Newly listed explorer Euro Manganese has welcomed a couple of well-known mining funds to its register.

Tribeca Investment Partners and Terra Capital Natural Resource Fund have taken substantial stakes in the Canadian manganese explorer.

Euro Manganese made its ASX debut last week at a 25 per cent premium to its IPO price of 26c.

The Vancouver-based manganese explorer is the first to dual-list in Australia and Canada at the exact same time.

>> Stockhead recently reviewed the ASX manganese scene here

Sydney-based Tribeca bought into both IPOs, sinking $2.4 million to pick up roughly 8.8 million shares. It has a 5 per cent stake.

Tribeca has invested in other juniors like DGR Global (ASX:DGR) — which develops explorers from grassroots stage to production, lithium producer Tawana Resources (ASX:TAW), uranium explorers Boss Resources (ASX:BOE) and Bannerman Resources (ASX:BMN) and zinc explorer Superior Lake Resources.

Euro Manganese (ASX:EMN) shares since its debut.
Euro Manganese (ASX:EMN) shares since its debut.

Terra Capital, meanwhile, owns 9 per cent of Euro Manganese after it picked up 15.4 million shares for about $3.6 million.

Terra Capital’s other investments include First Cobalt Corp (ASX:FCC), Jervois Mining (ASX:JRV) and Collerina Cobalt (ASX:CLL).

Both Tribeca and Terra Capital were reportedly seeking new investors to set up their own respective new resources funds that would give them between $300 and $400 million to inject into resources investments.

More skin in the game

Chairman Roman Shklanka and CEO Marco Romero, meanwhile, have sunk more than $C270,000 combined to pick up more shares on market.

Mr Shklanka paid $C70,000 to add a further 350,000 shares to his portfolio, while Mr Romero chipped in $C200,190 for an extra 926,000 shares.

Euro Manganese’s core business — and current ‘sole focus’ — is the development of its Chvaletice manganese project, in the small town of Chvaletice in the Czech Republic.

Manganese is the fourth-most-traded metal in the world. Only aluminium, iron ore and copper are more widely used.

About 90 per cent of manganese goes into steel-making, but it’s increasingly used in next-generation battery and power storage applications.

Mr Romero predicts there will be a “very significant increase” in demand largely due to the rapid growth in the electric vehicle market.

“Manganese has long been neglected as a battery raw material, which it is very clearly so and has been for a very long time in fact,” he told Stockhead last week.
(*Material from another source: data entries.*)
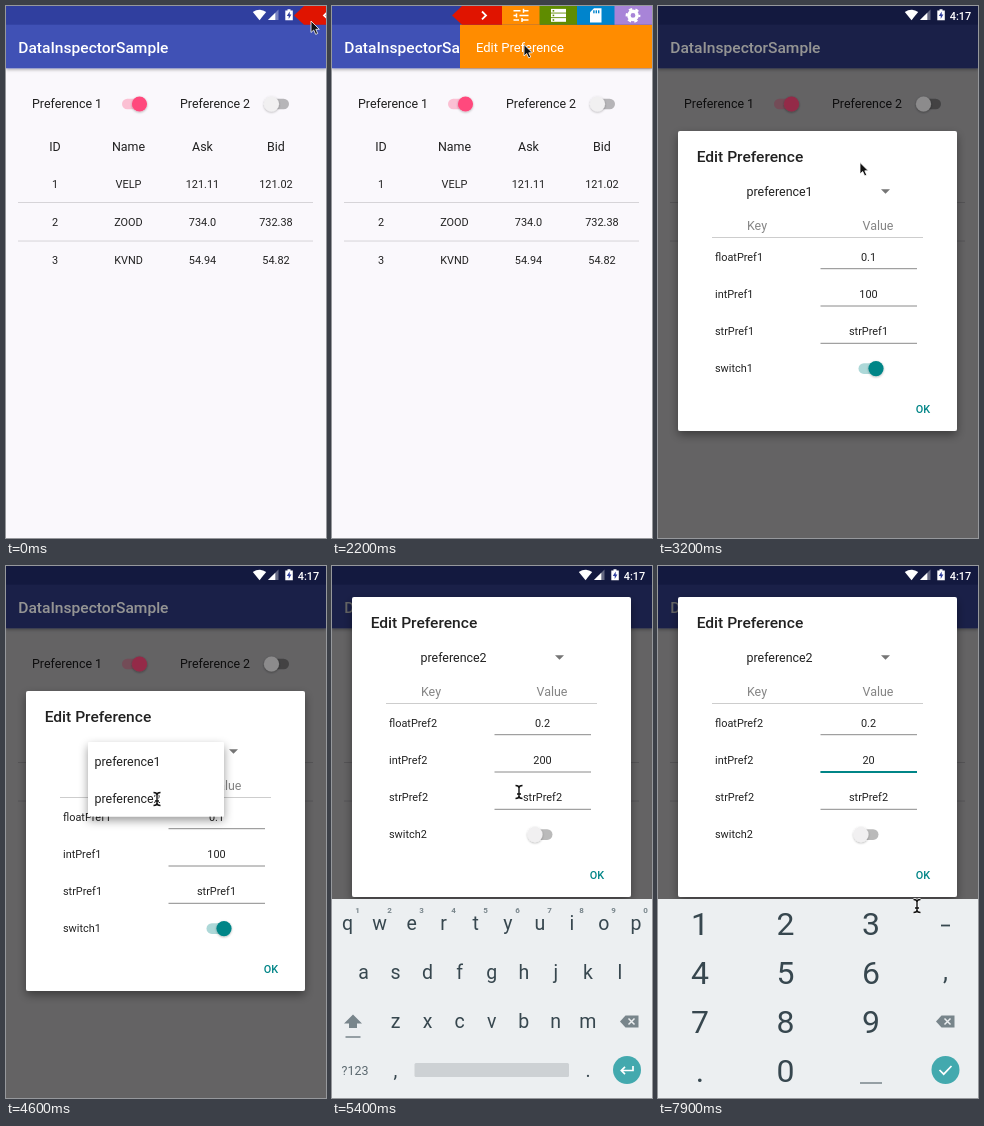
Write an HTML page that moves like this. It is 320 by 532 pixels and loops after 8 s.

```html
<!DOCTYPE html>
<html lang="en">
<head>
<meta charset="utf-8">
<title>DataInspectorSample</title>
<style>
  html, body { margin: 0; width: 100%; height: 100%; overflow: hidden; background: #faf8fc; }
  svg { display: block; width: 100%; height: 100%; font-family: Roboto, sans-serif; }
</style>
</head>
<body>
<svg id="stage" viewBox="0 0 320 532"></svg>
<script>
const SP14 = 10.9, SP16 = 12.45, SP20 = 15.56;
const TEAL = '#008587', INK = '#37474f', KEY = '#78858b', ORANGE = '#ff8c00';
const LOOP = 8000;

// y is the middle of the capitals
function text(s, x, y, size, fill = '#212121', anchor = 'middle', extra = '') {
  return `<text x="${x}" y="${y + size * 0.355}" font-size="${size}" fill="${fill}" text-anchor="${anchor}" ${extra}>${s}</text>`;
}
const rect = (x, y, w, h, fill, extra = '') =>
  `<rect x="${x}" y="${y}" width="${w}" height="${h}" fill="${fill}" ${extra}/>`;
const line = (x1, x2, y, color, w = 1) =>
  `<path d="M${x1} ${y}H${x2}" stroke="${color}" stroke-width="${w}"/>`;
const group = (id, body, extra = '') => `<g id="${id}" ${extra}>${body}</g>`;

function toggle(x, y, on, color) {
  const track = on ? color : '#000';
  return rect(x - 10, y - 5.3, 20, 10.6, track, `rx="5.3" opacity="${on ? 0.32 : 0.27}"`) +
    `<circle cx="${x + (on ? 7.5 : -7.5)}" cy="${y}" r="7.6" fill="${on ? color : '#f1f0f1'}" filter="url(#knob)"/>`;
}

function appScreen() {
  const cols = [49, 122.5, 196.5, 270];
  const rows = [
    ['1', 'VELP', '121.11', '121.02'],
    ['2', 'ZOOD', '734.0', '732.38'],
    ['3', 'KVND', '54.94', '54.82']
  ];
  const head = ['ID', 'Name', 'Ask', 'Bid'].map((s, i) => text(s, cols[i], 140.5, SP16)).join('');
  const cells = rows.map((r, j) => r.map((s, i) => text(s, cols[i], 177.7 + j * 38.2, SP14)).join('')).join('');
  return rect(0, 0, 320, 532, '#faf8fc') +
    rect(0, 10, 320, 52.3, '#3f51b5', 'filter="url(#bar)"') +
    rect(0, 0, 320, 18.7, '#303f9f') +
    text('Preference 1', 26, 98, SP16, '#212121', 'start') +
    text('Preference 2', 174, 98, SP16, '#212121', 'start') +
    group('bright',
      text('DataInspectorSample', 12.3, 41, SP20, '#fff', 'start', 'font-weight="500"') +
      toggle(126, 98, true, '#ff4a7d') + toggle(273, 98, false)) +
    head + cells + line(12, 307, 196.5, '#d6d4d8') + line(12, 307, 235, '#d6d4d8');
}

function statusIcons() {
  return `<g fill="#fff">
    <path d="M253.5 14.2L246.8 6Q253.5 1.4 260.2 6Z"/>
    <path d="M272.5 3.6V14H262Z" opacity=".35"/><path d="M269.3 6.8V14H262Z"/>
    <path d="M279.3 4.5H281.5V3.2H284.5V4.5H286.8V14.2H279.3Z"/></g>
    <path d="M283.7 5.6L280.8 10H282.7V13L285.4 8.6H283.7Z" fill="#303f9f"/>` +
    text('4:17', 302.5, 9.7, SP14, '#fff', 'middle', 'font-weight="500"');
}

function toolbar() {
  const tiles = [ORANGE, '#5f8c00', '#0084cc', '#a884d8']
    .map((c, i) => rect(170 + i * 37.5, 0, 38, 18.7, c)).join('');
  const tune = '<path d="M181.500 4.800H188.500M191.500 4.800H196.500M181.500 9.400H184.500M187.500 9.400H196.500M181.500 14H187M190 14H196.500M191.500 2.800V6.800M184.500 7.400V11.400M190 12V16" stroke="#fff" stroke-width="1.500"/>'.replace(/00\b/g, m => m);
  const list = [4.8, 9.4, 14].map(y =>
    rect(219, y - 1.9, 15, 3.7, '#fff') + rect(220.6, y - 0.8, 1.6, 1.6, '#5f8c00')).join('');
  const card = '<path d="M262 2.200H269.500V16.500H258V6.200Z" fill="#fff"/>' +
    [261.2, 263.6, 266].map(x => rect(x, 4.3, 1.4, 3, '#0084cc')).join('');
  const gear = '<g fill="none" stroke="#fff"><circle cx="301" cy="9.400" r="4.100" stroke-width="3.400"/>' +
    '<circle cx="301" cy="9.400" r="6.300" stroke-width="2.200" stroke-dasharray="3.300 3.300" stroke-dashoffset="1.600"/></g>';
  return `<path d="M120 9.4L130 0H170.500V18.700H130Z" fill="#e01400"/>` + tiles +
    '<path id="chevron" fill="none" stroke="#fff" stroke-width="1.800"/>' + tune + list + card + gear;
}

function dialog() {
  const rows = ['floatPref', 'intPref', 'strPref', 'switch'];
  const ys = [250.7, 288, 325.3, 362.6];
  return rect(20, 125, 279, 300, '#fff', 'rx="2" filter="url(#lift)"') +
    text('Edit Preference', 38.700, 150, SP20, '#212121', 'start', 'font-weight="500"') +
    text('', 88.5, 185.500, SP16, '#212121', 'start', 'id="spinner"') +
    '<path d="M223 183.300H232L227.500 187.800Z" fill="#757575"/>' +
    text('Key', 99, 219.5, SP16, '#858585') + text('Value', 220, 219.5, SP16, '#858585') +
    line(54, 265, 231.5, '#cdcdcd') +
    rows.map((s, i) => text('', 57, ys[i], SP14, '#212121', 'start', `id="label${i}" data-name="${s}"`)).join('') +
    [0, 1, 2].map(i => text('', 210.5, ys[i], SP14, '#212121', 'middle', `id="value${i}"`) +
      line(162.5, 259, ys[i] + 12, '#8a8a8a')).join('') +
    group('focus', line(162.5, 259, 300, TEAL, 2)) +
    `<path id="caret" stroke="${TEAL}" stroke-width="1.500"/>` +
    group('on', toggle(210.5, 362.6, true, TEAL)) + group('off', toggle(210.5, 362.6, false)) +
    text('OK', 265, 403.5, SP14, TEAL, 'middle', 'font-weight="500"');
}

const backspace = x => `<path d="M${x - 9.5} 455.500L${x - 4} 449.500H${x + 9}V461.500H${x - 4}Z" fill="${KEY}"/>` +
  `<path d="M${x - 1} 452.500l6 6m0 -6l-6 6" stroke="#eceff1" stroke-width="1.500"/>`;
const roundKey = (x, icon) => `<circle cx="${x}" cy="504" r="14" fill="#43a9ae"/>` +
  `<path d="${icon}" fill="none" stroke="#fff" stroke-width="1.700"/>`;

function letters() {
  const row = (s, x, y) => [...s].map((c, i) =>
    `<text x="${x + i * 32.05}" y="${y}" font-size="19.500" fill="${INK}" text-anchor="middle">${c}</text>`).join('');
  const hints = [...'1234567890'].map((c, i) =>
    text(c, 25.5 + i * 32, 344, 8, KEY, 'middle', 'font-weight="700"')).join('');
  return row('qwertyuiop', 15.500, 363.5) + hints + row('asdfghjkl', 31.5, 412.5) + row('zxcvbnm', 63.5, 461.5) +
    `<path d="M21 448.500L30 457.500H25V462H17V457.500H12Z" fill="${KEY}"/>` + line(13.5, 28.5, 471, KEY, 1.5) +
    backspace(297.5) + text('?123', 23, 504.5, SP16, '#5b686f') +
    rect(82.5, 497, 154.5, 14, '#cdd1d4', 'rx="1.500"') + row(',', 63.5, 511) + row('.', 256, 511) +
    roundKey(295, 'M301 500V504.500H289.500M293 500.800L289.300 504.500L293 508.200');
}

function numbers() {
  const keys = ['123', '456', '789', '.0'].map((s, j) => [...s].map((c, i) =>
    text(c, 42 + i * 85.5, 358 + j * 48.8, 32, INK)).join('')).join('');
  return keys + line(202, 224, 517, KEY, 1.5) + line(283, 292, 359.5, INK, 1.8) +
    text(',', 287.5, 405, 25, INK) + backspace(287.5) + roundKey(287.5, 'M281.500 504L285.700 508.200L293.500 500');
}

const shadow = (id, dy, blur, alpha) =>
  `<filter id="${id}" x="-20%" y="-20%" width="140%" height="150%"><feDropShadow dx="0" dy="${dy}" stdDeviation="${blur}" flood-opacity="${alpha}"/></filter>`;

const beam = 'M-3.500 -6.500Q0 -6.500 0 -4Q0 -6.500 3.500 -6.500M0 -5V5M-3.500 6.500Q0 6.500 0 4Q0 6.500 3.500 6.500M-2 2H2';

document.getElementById('stage').innerHTML =
  '<defs>' + shadow('knob', 0.8, 0.8, 0.3) + shadow('bar', 1.5, 1.5, 0.3) + shadow('lift', 4, 5, 0.4) + '</defs>' +
  appScreen() + rect(0, 0, 320, 532, '#000', 'id="dim"') +
  '<use id="glow" href="#bright"/>' + statusIcons() +
  group('dialog', dialog()) +
  group('drop', rect(82, 176, 136, 74.500, '#fff', 'rx="1.500" filter="url(#lift)"') +
    text('preference1', 88.5, 195.5, SP16, '#212121', 'start') +
    text('preference2', 88.5, 232.800, SP16, '#212121', 'start')) +
  group('keyboard', rect(0, 333, 320, 199, '#eceff1') + group('letters', letters()) + group('numbers', numbers())) +
  group('tip', rect(128, 18.7, 192, 43.600, ORANGE) + text('Edit Preference', 144, 41, 13, '#fff', 'start')) +
  group('toolbar', toolbar()) +
  group('arrow', '<path d="M0 0V11.500L2.700 9L4.700 13.400L6.700 12.500L4.800 8.300H8.300Z" fill="#111" stroke="#fff" stroke-width=".8"/>') +
  group('beam', `<path d="${beam}" fill="none" stroke="#fff" stroke-width="3"/><path d="${beam}" fill="none" stroke="#111" stroke-width="1.400"/>`);

const el = {};
document.querySelectorAll('svg [id]').forEach(n => el[n.id] = n);

// piecewise linear value: at(t, time, value, time, value, ...)
function at(t, ...k) {
  if (t <= k[0]) return k[1];
  for (let i = 2; i < k.length; i += 2) {
    if (t <= k[i]) return k[i - 1] + (k[i + 1] - k[i - 1]) * (t - k[i - 2]) / (k[i] - k[i - 2]);
  }
  return k[k.length - 1];
}
const show = (n, on) => n.setAttribute('display', on ? 'inline' : 'none');
const fade = (n, a) => { n.setAttribute('opacity', a); show(n, a > 0); };
const move = (n, x, y) => n.setAttribute('transform', `translate(${x} ${y})`);
const put = (n, s) => { if (n.textContent !== s) n.textContent = s; };

const pointer = [
  [100, 305, 15], [200, 297, 12], [500, 297, 12], [800, 255, 31], [1200, 191, 11], [1500, 189, 7],
  [1700, 189, 8], [2100, 192, 38.5], [2600, 192, 38.5], [3200, 202, 156.5], [3500, 159, 187],
  [4000, 159, 187], [4500, 151, 233], [5000, 151, 233], [5400, 187, 226], [5700, 211, 195],
  [6400, 211, 195], [7000, 286, 456], [7500, 286, 456], [7900, 259, 340]
];
const pointerX = pointer.flatMap(p => [p[0], p[1]]);
const pointerY = pointer.flatMap(p => [p[0], p[2]]);

function draw(t) {
  const slide = t < 2300
    ? at(t, 400, 168, 500, 120, 600, 58, 700, 15, 800, 0)
    : at(t, 2300, 0, 2400, 20, 2500, 62, 2600, 114, 2700, 170, 2800, 210);
  move(el.toolbar, slide, 0);
  const dir = t >= 800 && t < 2400 ? 1 : -1;
  el.chevron.setAttribute('d', `M${152 - 2 * dir} 5.500L${152 + 2 * dir} 9.400L${152 - 2 * dir} 13.300`);

  fade(el.tip, t < 2300 ? at(t, 1300, 0, 1500, 0.3, 1700, 1) : at(t, 2300, 1, 2500, 0));
  move(el.tip, at(t, 1300, 14, 1500, 5, 1600, 0), 0);

  const dim = at(t, 2400, 0, 2600, 0.22, 2900, 0.6);
  fade(el.dim, dim);
  fade(el.glow, t < 4900 ? dim * 0.5 : 0);
  fade(el.dialog, at(t, 2400, 0, 2500, 0.5, 2600, 0.89, 2700, 1));
  move(el.dialog, 0, at(t, 5000, 0, 5200, -94));

  const second = t >= 4900;
  const set = second ? '2' : '1';
  put(el.spinner, 'preference' + set);
  for (let i = 0; i < 4; i++) put(el['label' + i], el['label' + i].dataset.name + set);
  put(el.value0, '0.' + set);
  put(el.value1, t >= 7300 ? '20' : set + '00');
  put(el.value2, 'strPref' + set);
  show(el.on, !second);
  show(el.off, second);

  const focused = t >= 5900;
  show(el.focus, focused);
  show(el.caret, focused && t < 7500 && (t - 5900) % 1000 < 500);
  el.caret.setAttribute('d', `M${t >= 7300 ? 217.5 : 220.5} 280.500V295.500`);

  fade(el.drop, t < 4700 ? at(t, 3800, 0, 4000, 1) : at(t, 4700, 1, 4900, 0));
  show(el.keyboard, t > 5000);
  move(el.keyboard, 0, at(t, 5000, 199, 5100, 110, 5200, 35, 5300, 0));
  show(el.letters, t < 6200);
  show(el.numbers, t >= 6200);

  const x = at(t, ...pointerX), y = at(t, ...pointerY);
  move(el.arrow, x, y);
  move(el.beam, x, y);
  show(el.arrow, t < 4200);
  show(el.beam, t >= 4200);
}

// the picture advances ten times a second, with a few longer holds
function hold(t) {
  const s = Math.floor(t / 100) * 100;
  if (s === 3600 || s === 3700) return 3500;
  return [300, 1300, 2300, 4700].includes(s) ? s - 100 : s;
}

const start = performance.now();
function tick() {
  draw(hold((performance.now() - start) % LOOP));
  requestAnimationFrame(tick);
}
tick();
</script>
</body>
</html>
```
“We have the opportunity to bring to market a strategic alternative or complement to existing production just at a time when there is explosive demand growth emerging, particularly from the automotive industry that is rapidly electrifying all over the world and particularly in Europe.”